Twenty-five young African leaders attend Washington Fellowship on campus

Christina Noriega

Twenty–five young leaders from Sub-Saharan Africa arrived at the University on Sunday to learn business and leadership skills for creating sustainable projects in their communities.

The Obama administration launched the Young African Leaders Initiative in 2010 with the goal of empowering the next generation of African youth to foster democracy and peace. As part of the initiative, the Washington Fellowship was launched in 2014. Out of 50,000 applicants, the fellowship selected 500 fellows to participate at one of the 20 fellowship campuses in the country. Twenty-five of the fellows will participate in the University’s six-week program offering entrepreneurs leadership training, networking opportunities and business courses.

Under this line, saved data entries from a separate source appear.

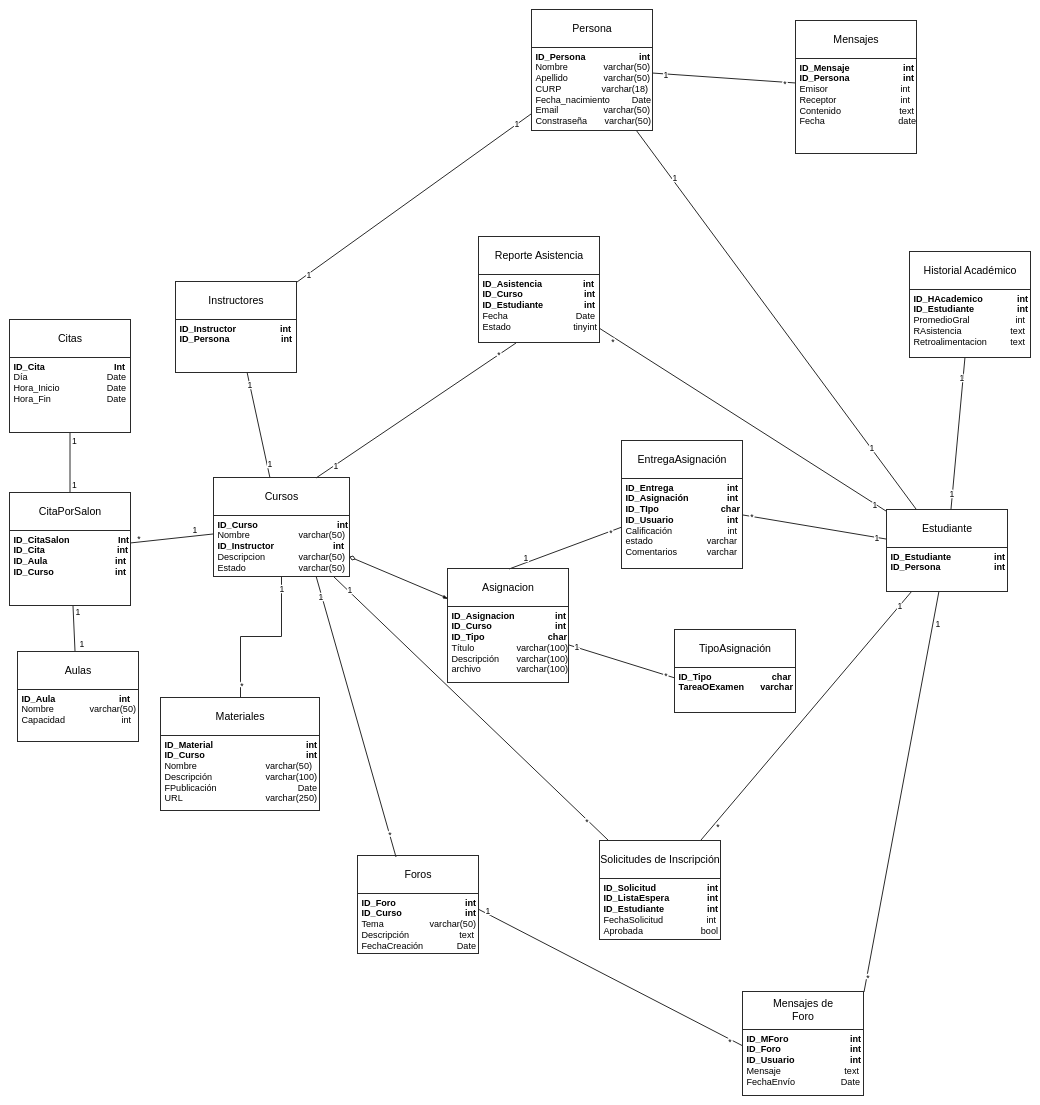
<!DOCTYPE html>
<html lang="es">
<head>
<meta charset="utf-8">
<title>Diagrama entidad-relación</title>
<style>
:root { --ink: #000; --line: #2a2a2a; --paper: #fff; }
* { box-sizing: border-box; margin: 0; padding: 0; }
body { background: var(--paper); }
.diagram { position: relative; width: 1040px; height: 1105px; overflow: hidden; background: var(--paper); color: var(--ink); font-family: "Liberation Sans", Arial, sans-serif; }
.entity { position: absolute; left: var(--x); top: var(--y); width: var(--w, 122px); height: var(--h); border: 1px solid var(--line); background: var(--paper); }
.entity h2 { display: flex; align-items: center; justify-content: center; height: 37.5px; border-bottom: 1px solid var(--line); font-size: 10.6px; line-height: 13px; font-weight: 400; text-align: center; white-space: nowrap; }
.entity ul { list-style: none; padding: 4px 0 0 3.5px; }
.entity li { display: flex; justify-content: space-between; padding-right: var(--r, 2px); font-size: 9.1px; line-height: 10.8px; white-space: nowrap; }
.key { font-weight: 700; }
.relations { position: absolute; left: 0; top: 0; }
.links { fill: none; stroke: var(--line); stroke-width: 1; }
.marks { fill: var(--ink); stroke: var(--paper); stroke-width: 2.5; paint-order: stroke; font-size: 8.6px; text-anchor: middle; }
</style>
</head>
<body>
<main class="diagram">

<section class="entity" style="--x:531px;--y:9px;--h:122px"><h2>Persona</h2><ul>
<li class="key"><span>ID_Persona</span><span>int</span></li>
<li><span>Nombre</span><span>varchar(50)</span></li>
<li><span>Apellido</span><span>varchar(50)</span></li>
<li style="--r:4px"><span>CURP</span><span>varchar(18)</span></li>
<li style="--r:1px"><span>Fecha_nacimiento</span><span>Date</span></li>
<li><span>Email</span><span>varchar(50)</span></li>
<li style="--r:1px"><span>Constraseña</span><span>varchar(50)</span></li>
</ul></section>

<section class="entity" style="--x:795px;--y:20px;--h:134px"><h2>Mensajes</h2><ul>
<li class="key"><span>ID_Mensaje</span><span>int</span></li>
<li class="key"><span>ID_Persona</span><span>int</span></li>
<li style="--r:6px"><span>Emisor</span><span>int</span></li>
<li style="--r:6px"><span>Receptor</span><span>int</span></li>
<li><span>Contenido</span><span>text</span></li>
<li style="--r:0px"><span>Fecha</span><span>date</span></li>
</ul></section>

<section class="entity" style="--x:478px;--y:236px;--h:107px"><h2>Reporte Asistencia</h2><ul>
<li class="key" style="--r:5px"><span>ID_Asistencia</span><span>int</span></li>
<li class="key" style="--r:4px"><span>ID_Curso</span><span>int</span></li>
<li class="key" style="--r:4px"><span>ID_Estudiante</span><span>int</span></li>
<li style="--r:4px"><span>Fecha</span><span>Date</span></li>
<li><span>Estado</span><span>tinyint</span></li>
</ul></section>

<section class="entity" style="--x:909px;--y:251px;--h:107px"><h2>Historial Académico</h2><ul>
<li class="key"><span>ID_HAcademico</span><span>int</span></li>
<li class="key"><span>ID_Estudiante</span><span>int</span></li>
<li style="--r:5px"><span>PromedioGral</span><span>int</span></li>
<li style="--r:5px"><span>RAsistencia</span><span>text</span></li>
<li style="--r:5px"><span>Retroalimentacion</span><span>text</span></li>
</ul></section>

<section class="entity" style="--x:175px;--y:281px;--h:92px"><h2>Instructores</h2><ul>
<li class="key" style="--r:5px"><span>ID_Instructor</span><span>int</span></li>
<li class="key" style="--r:4px"><span>ID_Persona</span><span>int</span></li>
</ul></section>

<section class="entity" style="--x:9px;--y:319px;--h:114px"><h2>Citas</h2><ul>
<li class="key" style="--r:5px"><span>ID_Cita</span><span>Int</span></li>
<li style="--r:4px"><span>Día</span><span>Date</span></li>
<li style="--r:4px"><span>Hora_Inicio</span><span>Date</span></li>
<li style="--r:4px"><span>Hora_Fin</span><span>Date</span></li>
</ul></section>

<section class="entity" style="--x:9px;--y:492px;--h:114px"><h2>CitaPorSalon</h2><ul>
<li class="key" style="--r:1px"><span>ID_CitaSalon</span><span>Int</span></li>
<li class="key"><span>ID_Cita</span><span>int</span></li>
<li class="key" style="--r:4px"><span>ID_Aula</span><span>int</span></li>
<li class="key" style="--r:4px"><span>ID_Curso</span><span>int</span></li>
</ul></section>

<section class="entity" style="--x:17px;--y:651px;--h:91px"><h2>Aulas</h2><ul>
<li class="key" style="--r:8px"><span>ID_Aula</span><span>int</span></li>
<li><span>Nombre</span><span>varchar(50)</span></li>
<li style="--r:7px"><span>Capacidad</span><span>int</span></li>
</ul></section>

<section class="entity" style="--x:213px;--y:477px;--w:137px;--h:100px"><h2>Cursos</h2><ul>
<li class="key" style="--r:1px"><span>ID_Curso</span><span>int</span></li>
<li style="--r:4px"><span>Nombre</span><span>varchar(50)</span></li>
<li class="key" style="--r:5px"><span>ID_Instructor</span><span>int</span></li>
<li style="--r:4px"><span>Descripcion</span><span>varchar(50)</span></li>
<li style="--r:4px"><span>Estado</span><span>varchar(50)</span></li>
</ul></section>

<section class="entity" style="--x:621px;--y:440px;--h:129px"><h2>EntregaAsignación</h2><ul>
<li class="key" style="--r:4px"><span>ID_Entrega</span><span>int</span></li>
<li class="key" style="--r:4px"><span>ID_Asignación</span><span>int</span></li>
<li class="key"><span>ID_TIpo</span><span>char</span></li>
<li class="key" style="--r:4px"><span>ID_Usuario</span><span>int</span></li>
<li style="--r:5px"><span>Calificación</span><span>int</span></li>
<li style="--r:5px"><span>estado</span><span>varchar</span></li>
<li style="--r:5px"><span>Comentarios</span><span>varchar</span></li>
</ul></section>

<section class="entity" style="--x:886px;--y:509px;--h:83px"><h2>Estudiante</h2><ul>
<li class="key"><span>ID_Estudiante</span><span>int</span></li>
<li class="key"><span>ID_Persona</span><span>int</span></li>
</ul></section>

<section class="entity" style="--x:447px;--y:568px;--h:115px"><h2>Asignacion</h2><ul>
<li class="key"><span>ID_Asignacion</span><span>int</span></li>
<li class="key"><span>ID_Curso</span><span>int</span></li>
<li class="key" style="--r:1px"><span>ID_Tipo</span><span>char</span></li>
<li style="--r:0px"><span>Título</span><span>varchar(100)</span></li>
<li style="--r:0px"><span>Descripción</span><span>varchar(100)</span></li>
<li style="--r:0px"><span>archivo</span><span>varchar(100)</span></li>
</ul></section>

<section class="entity" style="--x:674px;--y:629px;--h:84px"><h2>TipoAsignación</h2><ul>
<li class="key" style="--r:4px"><span>ID_Tipo</span><span>char</span></li>
<li class="key"><span>TareaOExamen</span><span>varchar</span></li>
</ul></section>

<section class="entity" style="--x:160px;--y:697px;--w:160px;--h:114px"><h2>Materiales</h2><ul>
<li class="key"><span>ID_Material</span><span>int</span></li>
<li class="key"><span>ID_Curso</span><span>int</span></li>
<li style="--r:7px"><span>Nombre</span><span>varchar(50)</span></li>
<li><span>Descripción</span><span>varchar(100)</span></li>
<li><span>FPublicación</span><span>Date</span></li>
<li><span>URL</span><span>varchar(250)</span></li>
</ul></section>

<section class="entity" style="--x:357px;--y:855px;--h:99px"><h2>Foros</h2><ul>
<li class="key"><span>ID_Foro</span><span>int</span></li>
<li class="key"><span>ID_Curso</span><span>int</span></li>
<li><span>Tema</span><span>varchar(50)</span></li>
<li style="--r:4px"><span>Descripción</span><span>text</span></li>
<li><span>FechaCreación</span><span>Date</span></li>
</ul></section>

<section class="entity" style="--x:599px;--y:840px;--h:100px"><h2>Solicitudes de Inscripción</h2><ul>
<li class="key"><span>ID_Solicitud</span><span>int</span></li>
<li class="key"><span>ID_ListaEspera</span><span>int</span></li>
<li class="key"><span>ID_Estudiante</span><span>int</span></li>
<li style="--r:4px"><span>FechaSolicitud</span><span>int</span></li>
<li><span>Aprobada</span><span>bool</span></li>
</ul></section>

<section class="entity" style="--x:742px;--y:991px;--h:105px"><h2>Mensajes de<br>Foro</h2><ul>
<li class="key"><span>ID_MForo</span><span>int</span></li>
<li class="key"><span>ID_Foro</span><span>int</span></li>
<li class="key"><span>ID_Usuario</span><span>int</span></li>
<li style="--r:4px"><span>Mensaje</span><span>text</span></li>
<li style="--r:3px"><span>FechaEnvío</span><span>Date</span></li>
</ul></section>

<svg class="relations" width="1040" height="1105" viewBox="0 0 1040 1105" role="img" aria-label="Relaciones entre las entidades">
<g class="links">
<line x1="652" y1="73" x2="796" y2="83"/>
<line x1="531" y1="114" x2="297" y2="282"/>
<line x1="636" y1="130" x2="916" y2="509"/>
<line x1="247" y1="372" x2="270" y2="478"/>
<line x1="516" y1="343" x2="316" y2="478"/>
<line x1="599" y1="328" x2="886" y2="511"/>
<line x1="965" y1="357" x2="951" y2="509"/>
<line x1="70" y1="433" x2="70" y2="492"/>
<line x1="130" y1="543" x2="213" y2="534"/>
<line x1="73" y1="606" x2="75" y2="651"/>
<polyline points="281.5,576 281.5,636.5 240.5,636.5 240.5,697"/>
<line x1="316" y1="576" x2="396" y2="857"/>
<line x1="333" y1="576" x2="608" y2="840"/>
<line x1="350" y1="557" x2="447" y2="598"/>
<line x1="509" y1="569" x2="622" y2="527"/>
<line x1="743" y1="515" x2="886" y2="539"/>
<line x1="569" y1="645" x2="675" y2="678"/>
<line x1="912" y1="591" x2="701" y2="840"/>
<line x1="939" y1="591" x2="864" y2="992"/>
<line x1="478" y1="909" x2="743" y2="1046"/>
<polygon points="350,557 353,556 355,559 352,560" fill="#fff"/>
<polygon points="447,598.5 444,595.5 443,598" fill="#000"/>
</g>
<g class="marks">
<text x="666" y="78">1</text><text x="785" y="87">*</text>
<text x="517" y="127">1</text><text x="309" y="278">1</text>
<text x="675" y="181">1</text><text x="872" y="451">1</text>
<text x="250" y="388">1</text><text x="270" y="467">1</text>
<text x="499" y="358">*</text><text x="336" y="469">1</text>
<text x="613" y="345">*</text><text x="875" y="508">1</text>
<text x="962" y="381">1</text><text x="952" y="497">1</text>
<text x="74.5" y="444">1</text><text x="74.5" y="488">1</text>
<text x="139" y="542">*</text><text x="195" y="533">1</text>
<text x="78" y="615">1</text><text x="82" y="647">1</text>
<text x="282" y="592">1</text><text x="242" y="689">*</text>
<text x="321" y="600">1</text><text x="390" y="838">*</text>
<text x="350" y="593">1</text><text x="587" y="825">*</text>
<text x="526" y="561">1</text><text x="611" y="536">*</text>
<text x="752" y="520">*</text><text x="877" y="541">1</text>
<text x="577" y="650">1</text><text x="666" y="679">*</text>
<text x="900" y="609">1</text><text x="718" y="830">*</text>
<text x="938" y="627">1</text><text x="868" y="981">*</text>
<text x="488" y="914">1</text><text x="730" y="1045">*</text>
</g>
</svg>
</main>
</body>
</html>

Teri Albrecht, director of International Student and Scholar Services, said creating a space for African leaders to work together can help these young entrepreneurs face challenges such as corruption in business practices.

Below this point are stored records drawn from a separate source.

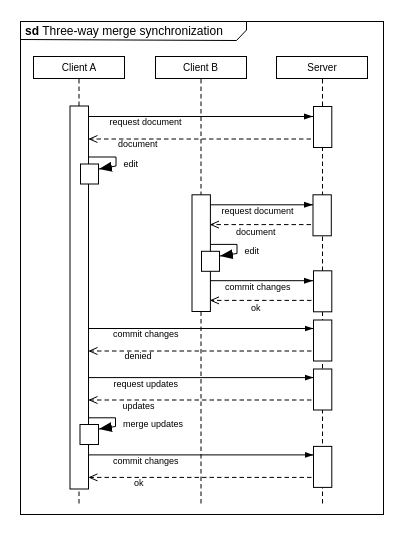
<!DOCTYPE html>
<html lang="en">
<head>
<meta charset="utf-8">
<title>Three-way merge synchronization</title>
<style>
:root { --ink: #000; --paper: #fff; }
* { box-sizing: border-box; margin: 0; padding: 0; }
html, body { width: 404px; height: 536px; overflow: hidden; background: var(--paper); }
.diagram {
  position: relative; width: 404px; height: 536px; color: var(--ink);
  font-family: "Liberation Sans", Arial, sans-serif;
}
.connections { position: absolute; inset: 0; display: block; }
.frame, .activation { fill: var(--paper); stroke: var(--ink); }
.lifeline { stroke: var(--ink); stroke-dasharray: 4.5 3; }
.call, .self-call { fill: none; stroke: var(--ink); marker-end: url(#solid-head); }
.self-call { marker-end: url(#wide-head); }
.reply { stroke: var(--ink); stroke-dasharray: 4.5 3; marker-end: url(#open-head); }
.title {
  position: absolute; left: 25px; top: 24px;
  font-size: 12px; font-weight: 400; line-height: 14px; white-space: nowrap;
}
.participants {
  position: absolute; left: 33px; top: 56px;
  display: grid; grid-template-columns: repeat(3, 92px); column-gap: 29.5px;
  list-style: none;
}
.participants li {
  height: 23px; border: 1px solid var(--ink); background: var(--paper);
  font-size: 10px; line-height: 22px; text-align: center;
}
.message {
  position: absolute; left: var(--x); top: var(--y);
  font-size: 9px; line-height: 12px; white-space: nowrap;
}
</style>
</head>
<body>
<main class="diagram">
  <svg class="connections" width="404" height="536" viewBox="0 0 404 536" aria-hidden="true">
    <defs>
      <marker id="solid-head" markerUnits="userSpaceOnUse" markerWidth="10" markerHeight="8" refX="9" refY="4" orient="auto">
        <polygon points="0,1 9,4 0,7"/>
      </marker>
      <marker id="wide-head" markerUnits="userSpaceOnUse" markerWidth="14" markerHeight="10" refX="13" refY="5" orient="auto">
        <polygon points="0,0 13,5 0,10"/>
      </marker>
      <marker id="open-head" markerUnits="userSpaceOnUse" markerWidth="10" markerHeight="10" refX="9" refY="5" orient="auto">
        <path d="M1 1.5 9 5 1 8.5" fill="none" stroke="#000"/>
      </marker>
    </defs>

    <rect class="frame" x="20.5" y="21.5" width="363" height="493"/>
    <polygon class="frame" points="20.5,21.5 246.5,21.5 246.5,30 236.5,40.5 20.5,39.5"/>

    <g class="lifelines">
      <line class="lifeline" x1="79" y1="79" x2="79" y2="504"/>
      <line class="lifeline" x1="201" y1="79" x2="201" y2="504"/>
      <line class="lifeline" x1="322.5" y1="79" x2="322.5" y2="504"/>
    </g>

    <g class="activations">
      <rect class="activation" x="70" y="106" width="18.5" height="383"/>
      <rect class="activation" x="80.5" y="164" width="18" height="20"/>
      <rect class="activation" x="80" y="424.5" width="18.5" height="20"/>
      <rect class="activation" x="192" y="194.8" width="18.4" height="116.7"/>
      <rect class="activation" x="201.5" y="251.3" width="18" height="20"/>
      <rect class="activation" x="313.5" y="106.5" width="18.3" height="41"/>
      <rect class="activation" x="313" y="194.8" width="18.3" height="41"/>
      <rect class="activation" x="313.5" y="270.8" width="18.3" height="41"/>
      <rect class="activation" x="313.5" y="320" width="18.3" height="41"/>
      <rect class="activation" x="313.5" y="369" width="18.3" height="41"/>
      <rect class="activation" x="313.5" y="446.4" width="18.3" height="41"/>
    </g>

    <g class="calls">
      <line class="call" x1="89" y1="116.5" x2="313" y2="116.5"/>
      <line class="call" x1="210" y1="204.8" x2="313" y2="204.8"/>
      <line class="call" x1="210" y1="280.7" x2="313" y2="280.7"/>
      <line class="call" x1="89" y1="328.5" x2="313.5" y2="328.5"/>
      <line class="call" x1="89" y1="377.6" x2="313.5" y2="377.6"/>
      <line class="call" x1="89" y1="454.9" x2="313.5" y2="454.9"/>
    </g>

    <g class="replies">
      <line class="reply" x1="311" y1="139" x2="89.5" y2="139"/>
      <line class="reply" x1="311" y1="224.6" x2="211" y2="224.6"/>
      <line class="reply" x1="311.5" y1="300.4" x2="211" y2="300.4"/>
      <line class="reply" x1="311.5" y1="351" x2="89.5" y2="351"/>
      <line class="reply" x1="311.5" y1="400" x2="89.5" y2="400"/>
      <line class="reply" x1="311.5" y1="477.4" x2="89.5" y2="477.4"/>
    </g>

    <g class="self-calls">
      <path class="self-call" d="M89 157H116V166L99 169"/>
      <path class="self-call" d="M210 244.4H237V253.5L220 256"/>
      <path class="self-call" d="M89 417.8H115.5V426.5L99 429"/>
    </g>
  </svg>

  <h1 class="title"><b>sd</b> Three-way merge synchronization</h1>

  <ul class="participants">
    <li>Client A</li>
    <li>Client B</li>
    <li>Server</li>
  </ul>

  <p class="message" style="--x:109.5px;--y:116px">request document</p>
  <p class="message" style="--x:118px;--y:138px">document</p>
  <p class="message" style="--x:123.5px;--y:158px">edit</p>
  <p class="message" style="--x:221.5px;--y:205px">request document</p>
  <p class="message" style="--x:236px;--y:226px">document</p>
  <p class="message" style="--x:244.5px;--y:245px">edit</p>
  <p class="message" style="--x:225px;--y:281px">commit changes</p>
  <p class="message" style="--x:251px;--y:302px">ok</p>
  <p class="message" style="--x:113px;--y:328px">commit changes</p>
  <p class="message" style="--x:124.5px;--y:350px">denied</p>
  <p class="message" style="--x:113.5px;--y:378px">request updates</p>
  <p class="message" style="--x:122.5px;--y:400px">updates</p>
  <p class="message" style="--x:123px;--y:418px">merge updates</p>
  <p class="message" style="--x:113px;--y:455px">commit changes</p>
  <p class="message" style="--x:134px;--y:477px">ok</p>
</main>
</body>
</html>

“They’re creating their own support network that they would not have had without this program,” Albrecht said. “Since the first week, they’ve been thinking of new ways and new ideas of how they can work with each other and support each other once they go back.”

Creesen Naicker, a fellow and director of the marketing and management company Vision RSM, spearheaded the YoungHeroes program, an initiative to incorporate sports into South African public school systems in 2004. Through the fellowship program at the University, Naicker hopes to develop a new community project, JumpStart, which would help prepare South Africa’s youth while they search for jobs. The unemployment rate in South Africa is at 25 percent, according to a CIA report. Naicker said young leaders in the fellowship program can inspire other young Africans to become agents of change in the communities.

“A lot of solutions to Africa’s problems are residing in Africa, sort of buried, much like the natural resources below the ground, where they’re there but the people don’t feel there’s enough freedom or democracy to activate their ideas,” Naicker said. “What each one of us being here can help do is be a little beacon of hope for how that can be done.“

Ndèye Absa Gningue, a fellow, as well as a designer and director of her clothing company, Aduuna Boul Comprendre, said she aspires to create a renewed interest in traditional African fashion and local textiles. Despite her accomplishments, she said she regularly encounters age and gender discrimination.

“Age is the first barrier,” Gningue said. “People [in Senegal] are generally quite conservative, meaning that they don’t want to give leadership to youth. Coming to gender, it’s difficult because people don’t think you can handle such a position because you’re a woman.”

Gningue said more women in Senegal, including Aminata Touré, who was appointed prime minister in 2013, are reaching higher positions. Despite this progress, she said there is still an absence of role models for youth.

“Today, the challenge I personally have is lack of leadership. In the young community, we cannot wake up and say, ‘This is the leader I want to look like,’” Gningue said. “This is why an opportunity like this is great, because you can get to find other females in the team and find other people who can help you.”

Naicker said youth in South Africa have also become frustrated by the lack of leadership in the private and public sector.

“Young people now want and expect better, but if that’s what you want and expect, then you have to step up and deliver it as well,” Naicker said.

Corrections: This article has been edited with the correct spelling of Nackier name and information about the program.